The transformation of architecture into something magical and otherworldly permeates Rachel Hellmann’s Boats on the Ceiling. The work consists of a combination of two-dimensional paintings on paper and three-dimensional wooden sculptures made with acrylics on poplar wood, all adorned with brightly colored linear patterns that occupy the intersection between geometric rigor and surrealist illusion.

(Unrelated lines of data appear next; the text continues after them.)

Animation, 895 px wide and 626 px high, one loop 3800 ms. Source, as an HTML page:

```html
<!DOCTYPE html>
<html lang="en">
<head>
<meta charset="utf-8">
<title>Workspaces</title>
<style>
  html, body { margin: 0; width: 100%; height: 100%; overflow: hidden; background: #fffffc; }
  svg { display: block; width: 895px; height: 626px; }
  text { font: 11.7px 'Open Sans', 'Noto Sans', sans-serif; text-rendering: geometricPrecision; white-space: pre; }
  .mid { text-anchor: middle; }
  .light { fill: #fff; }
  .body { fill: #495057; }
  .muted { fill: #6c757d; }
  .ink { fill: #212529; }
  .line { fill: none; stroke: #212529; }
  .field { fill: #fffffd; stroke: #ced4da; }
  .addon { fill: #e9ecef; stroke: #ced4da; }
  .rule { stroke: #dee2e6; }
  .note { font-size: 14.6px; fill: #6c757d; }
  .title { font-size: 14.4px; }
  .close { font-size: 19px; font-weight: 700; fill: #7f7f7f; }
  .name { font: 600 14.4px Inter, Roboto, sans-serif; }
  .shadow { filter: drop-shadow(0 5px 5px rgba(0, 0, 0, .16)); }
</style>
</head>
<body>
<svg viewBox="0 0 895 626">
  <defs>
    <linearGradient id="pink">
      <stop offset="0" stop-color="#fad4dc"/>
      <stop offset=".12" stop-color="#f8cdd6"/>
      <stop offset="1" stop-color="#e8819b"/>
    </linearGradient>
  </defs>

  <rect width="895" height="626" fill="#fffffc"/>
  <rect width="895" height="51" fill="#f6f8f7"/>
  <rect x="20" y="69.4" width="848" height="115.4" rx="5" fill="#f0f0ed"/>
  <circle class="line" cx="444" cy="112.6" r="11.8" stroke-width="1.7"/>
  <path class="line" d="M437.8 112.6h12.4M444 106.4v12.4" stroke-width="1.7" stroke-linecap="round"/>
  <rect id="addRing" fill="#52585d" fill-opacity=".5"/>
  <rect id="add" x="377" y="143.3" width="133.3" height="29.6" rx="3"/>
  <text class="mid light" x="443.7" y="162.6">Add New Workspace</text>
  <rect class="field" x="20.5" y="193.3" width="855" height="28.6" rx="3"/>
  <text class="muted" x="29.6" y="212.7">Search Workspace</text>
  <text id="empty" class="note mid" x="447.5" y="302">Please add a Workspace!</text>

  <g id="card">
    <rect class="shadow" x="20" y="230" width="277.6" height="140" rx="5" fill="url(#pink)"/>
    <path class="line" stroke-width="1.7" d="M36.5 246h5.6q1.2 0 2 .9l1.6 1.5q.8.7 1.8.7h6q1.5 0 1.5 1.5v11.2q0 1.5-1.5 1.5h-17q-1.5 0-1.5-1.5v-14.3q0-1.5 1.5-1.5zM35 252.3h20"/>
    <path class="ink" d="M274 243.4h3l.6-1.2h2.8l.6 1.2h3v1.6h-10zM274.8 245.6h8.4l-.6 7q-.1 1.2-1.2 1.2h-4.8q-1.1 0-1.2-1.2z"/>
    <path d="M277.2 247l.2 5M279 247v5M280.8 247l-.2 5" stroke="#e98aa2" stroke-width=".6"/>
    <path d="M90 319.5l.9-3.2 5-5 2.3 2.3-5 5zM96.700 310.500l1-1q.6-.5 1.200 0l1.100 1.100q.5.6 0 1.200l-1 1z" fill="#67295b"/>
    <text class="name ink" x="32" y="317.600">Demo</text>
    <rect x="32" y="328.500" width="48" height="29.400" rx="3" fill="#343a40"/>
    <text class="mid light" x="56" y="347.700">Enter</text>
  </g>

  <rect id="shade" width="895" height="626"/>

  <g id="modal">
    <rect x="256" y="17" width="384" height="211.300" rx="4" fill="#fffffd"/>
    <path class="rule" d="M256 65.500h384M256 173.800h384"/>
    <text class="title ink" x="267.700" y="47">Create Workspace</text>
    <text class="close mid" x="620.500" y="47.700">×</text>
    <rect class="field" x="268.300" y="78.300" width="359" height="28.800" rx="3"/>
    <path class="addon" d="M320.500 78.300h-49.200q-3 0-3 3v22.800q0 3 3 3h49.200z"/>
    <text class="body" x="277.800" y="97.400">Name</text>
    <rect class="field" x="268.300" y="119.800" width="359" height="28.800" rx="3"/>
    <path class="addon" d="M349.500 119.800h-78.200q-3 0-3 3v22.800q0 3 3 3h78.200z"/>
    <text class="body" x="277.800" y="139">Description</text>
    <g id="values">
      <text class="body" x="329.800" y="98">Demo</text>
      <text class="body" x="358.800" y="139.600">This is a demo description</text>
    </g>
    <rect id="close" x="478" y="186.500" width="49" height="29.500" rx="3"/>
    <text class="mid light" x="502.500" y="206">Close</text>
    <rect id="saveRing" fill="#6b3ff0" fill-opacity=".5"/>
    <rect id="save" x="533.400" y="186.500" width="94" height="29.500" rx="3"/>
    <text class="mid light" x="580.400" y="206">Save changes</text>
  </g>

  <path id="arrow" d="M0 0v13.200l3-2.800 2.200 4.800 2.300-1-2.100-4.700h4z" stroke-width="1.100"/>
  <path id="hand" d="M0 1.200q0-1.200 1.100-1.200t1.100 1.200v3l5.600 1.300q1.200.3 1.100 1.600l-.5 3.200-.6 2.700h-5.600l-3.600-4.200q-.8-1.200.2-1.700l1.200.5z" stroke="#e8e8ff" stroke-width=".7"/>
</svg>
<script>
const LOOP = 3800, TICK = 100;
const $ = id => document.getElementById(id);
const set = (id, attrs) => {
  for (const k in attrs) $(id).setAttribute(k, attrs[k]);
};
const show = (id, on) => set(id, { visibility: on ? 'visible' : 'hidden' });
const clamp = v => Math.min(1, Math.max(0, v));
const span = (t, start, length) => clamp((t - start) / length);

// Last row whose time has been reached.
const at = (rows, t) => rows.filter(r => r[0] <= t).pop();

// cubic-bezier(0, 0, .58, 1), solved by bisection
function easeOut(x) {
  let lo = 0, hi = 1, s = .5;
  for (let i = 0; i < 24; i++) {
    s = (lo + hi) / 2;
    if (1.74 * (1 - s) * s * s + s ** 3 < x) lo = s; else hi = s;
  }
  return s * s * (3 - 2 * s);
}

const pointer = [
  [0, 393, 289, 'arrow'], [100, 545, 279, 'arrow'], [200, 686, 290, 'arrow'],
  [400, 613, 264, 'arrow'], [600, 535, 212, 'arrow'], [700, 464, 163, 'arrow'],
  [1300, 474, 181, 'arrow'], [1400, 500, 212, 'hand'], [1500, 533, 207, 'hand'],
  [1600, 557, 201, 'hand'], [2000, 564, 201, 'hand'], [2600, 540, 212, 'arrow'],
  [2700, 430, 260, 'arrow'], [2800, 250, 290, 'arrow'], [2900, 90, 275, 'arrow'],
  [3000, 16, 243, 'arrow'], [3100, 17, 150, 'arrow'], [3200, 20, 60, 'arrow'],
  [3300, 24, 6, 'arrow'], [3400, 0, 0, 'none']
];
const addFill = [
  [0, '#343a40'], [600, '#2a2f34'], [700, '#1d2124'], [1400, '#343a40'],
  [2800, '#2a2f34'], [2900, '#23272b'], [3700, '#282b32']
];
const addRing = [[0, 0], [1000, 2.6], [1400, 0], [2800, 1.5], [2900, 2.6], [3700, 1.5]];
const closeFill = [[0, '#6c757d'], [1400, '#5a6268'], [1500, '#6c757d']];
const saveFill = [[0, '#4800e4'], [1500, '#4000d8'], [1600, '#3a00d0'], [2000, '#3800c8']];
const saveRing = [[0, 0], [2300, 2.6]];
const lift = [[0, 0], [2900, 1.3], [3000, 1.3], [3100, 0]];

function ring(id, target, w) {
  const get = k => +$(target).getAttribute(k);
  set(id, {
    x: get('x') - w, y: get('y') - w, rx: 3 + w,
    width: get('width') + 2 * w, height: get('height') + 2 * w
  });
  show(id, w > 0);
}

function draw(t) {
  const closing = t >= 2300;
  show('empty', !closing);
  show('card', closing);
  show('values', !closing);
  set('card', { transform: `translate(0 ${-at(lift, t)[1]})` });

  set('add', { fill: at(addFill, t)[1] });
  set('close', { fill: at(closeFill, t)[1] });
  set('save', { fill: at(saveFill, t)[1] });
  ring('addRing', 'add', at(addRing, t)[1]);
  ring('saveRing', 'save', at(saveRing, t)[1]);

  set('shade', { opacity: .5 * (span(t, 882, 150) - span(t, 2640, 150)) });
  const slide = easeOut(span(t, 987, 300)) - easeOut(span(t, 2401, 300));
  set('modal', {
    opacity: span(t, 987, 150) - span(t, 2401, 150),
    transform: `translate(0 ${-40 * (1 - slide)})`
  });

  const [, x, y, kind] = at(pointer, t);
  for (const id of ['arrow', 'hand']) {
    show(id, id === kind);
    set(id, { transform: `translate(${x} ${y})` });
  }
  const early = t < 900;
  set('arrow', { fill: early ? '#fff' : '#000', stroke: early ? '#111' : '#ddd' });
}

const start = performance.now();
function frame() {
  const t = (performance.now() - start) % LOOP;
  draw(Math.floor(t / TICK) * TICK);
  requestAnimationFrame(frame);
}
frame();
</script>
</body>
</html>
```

Transformation happens throughout different levels of the work, especially in sculptural pieces. The most apparent transformation is the material one: wood, is already a transformed material, having gone through different cycles in its natural and artificial states. The physical aspect of the works also contains elements which rest on the level of dialogue with the person in front of it, with strong architectural and, consequently, experiential components. Three-dimensional sculptural paintings are fully painted on the back and sides and, as a consequence, physicality shifts depending on the point of view of the observer, who has to physically move to fully investigate the piece.
Hellmann recreates prism-like transparencies in both formats, which contribute to the illusionistic experience, like light bouncing off a wall and color shifting in space. The play between actual space and illusion is explored along with the slipperiness between dream and memory. Painted transparency is, in itself, a parallel of memory: layers of painted space mirror the layers of memory. In fact, Boats on the Ceiling is the concretization of a recurring daydream Hellmann had as a child; the church she attended with her family had a wooden, beamed ceiling that fascinated her. In her daydreams, the rectangular segments of the ceiling would quietly break apart and they would morph into rafts: there was a flood happening and people needed to escape.
The language of music informs Hellmann’s creative work. What it does is give clarity of language to works that are abstract, making them accessible. Pitch and frequency help articulate the concept of vibrancy coupled with geometric rigor in a way that implies a sensory connection. Strong memories come from vibrant experiences, and vibrant experiences are rendered in vibrant colors. Ambitious color-play explores the ties between memory and sensory experience, with contrasting yellows, greens and purples vibrating with the friction between the abstract and concrete.
What can be done in a minimal language is an important question surrounding the conceptual component of Hellmann’s work. While the actual construction of her pieces is quite complex, on both a conceptual and formal level, one of the simplest ways to create form is through a fold, a bend or a crease, and she uses bends and folds as essential components of her three-dimensional works, which follow the shapes and dynamics of origami or, even more, kites. Kites bend space and activate the air, and their potential is not apparent until air is around them, and, much like kites, her works achieve their full expressive potential once they physically occupy their surrounding space.
– Angelica Frey
Angelica Frey is a writer based in Brooklyn by way of Milan, Italy. Her work appeared in the New York Times, New York Magazine’s Bedford+Bowery, Hyperallergic, Observer, The Outline, Lenny Letter, Atlas Obscura and more.
Rachel Hellmann lives and works in Terre Haute, Indiana. She holds an MFA from Boston University and a B.F.A. from the University of Dayton, OH. Her work has been exhibited widely both nationally and internationally at a variety of venues including the Addison Gallery of American Art in Andover, MA, the University of Maine Museum of Art in Bangor, ME, the Danforth Museum of Art in Framingham, MA, and the Elmhurst Museum of Art in Elmhurst, IL. and a solo show at the Swope Art Museum in Terre Haute, IN. Hellmann has been the recipient of the Blanche E. Colman Award for Painting, the Constatin Alajalov Award, and was awarded residencies at the Ragdale Foundation in Forest Park, IL, Platte Clove Preserve, Catskills, NY and Playa in Eastern Oregon. Her work is included in a number of collections, including the Addison Gallery of American Art, the Camterra Corporation, and the University of Maine Museum of Art. She has been a professor of art at multiple institutions and has been a visiting artist at many colleges including: MassArt, Boston, MA; Dartmouth College, and Rhode Island School of Design, Providence, RI.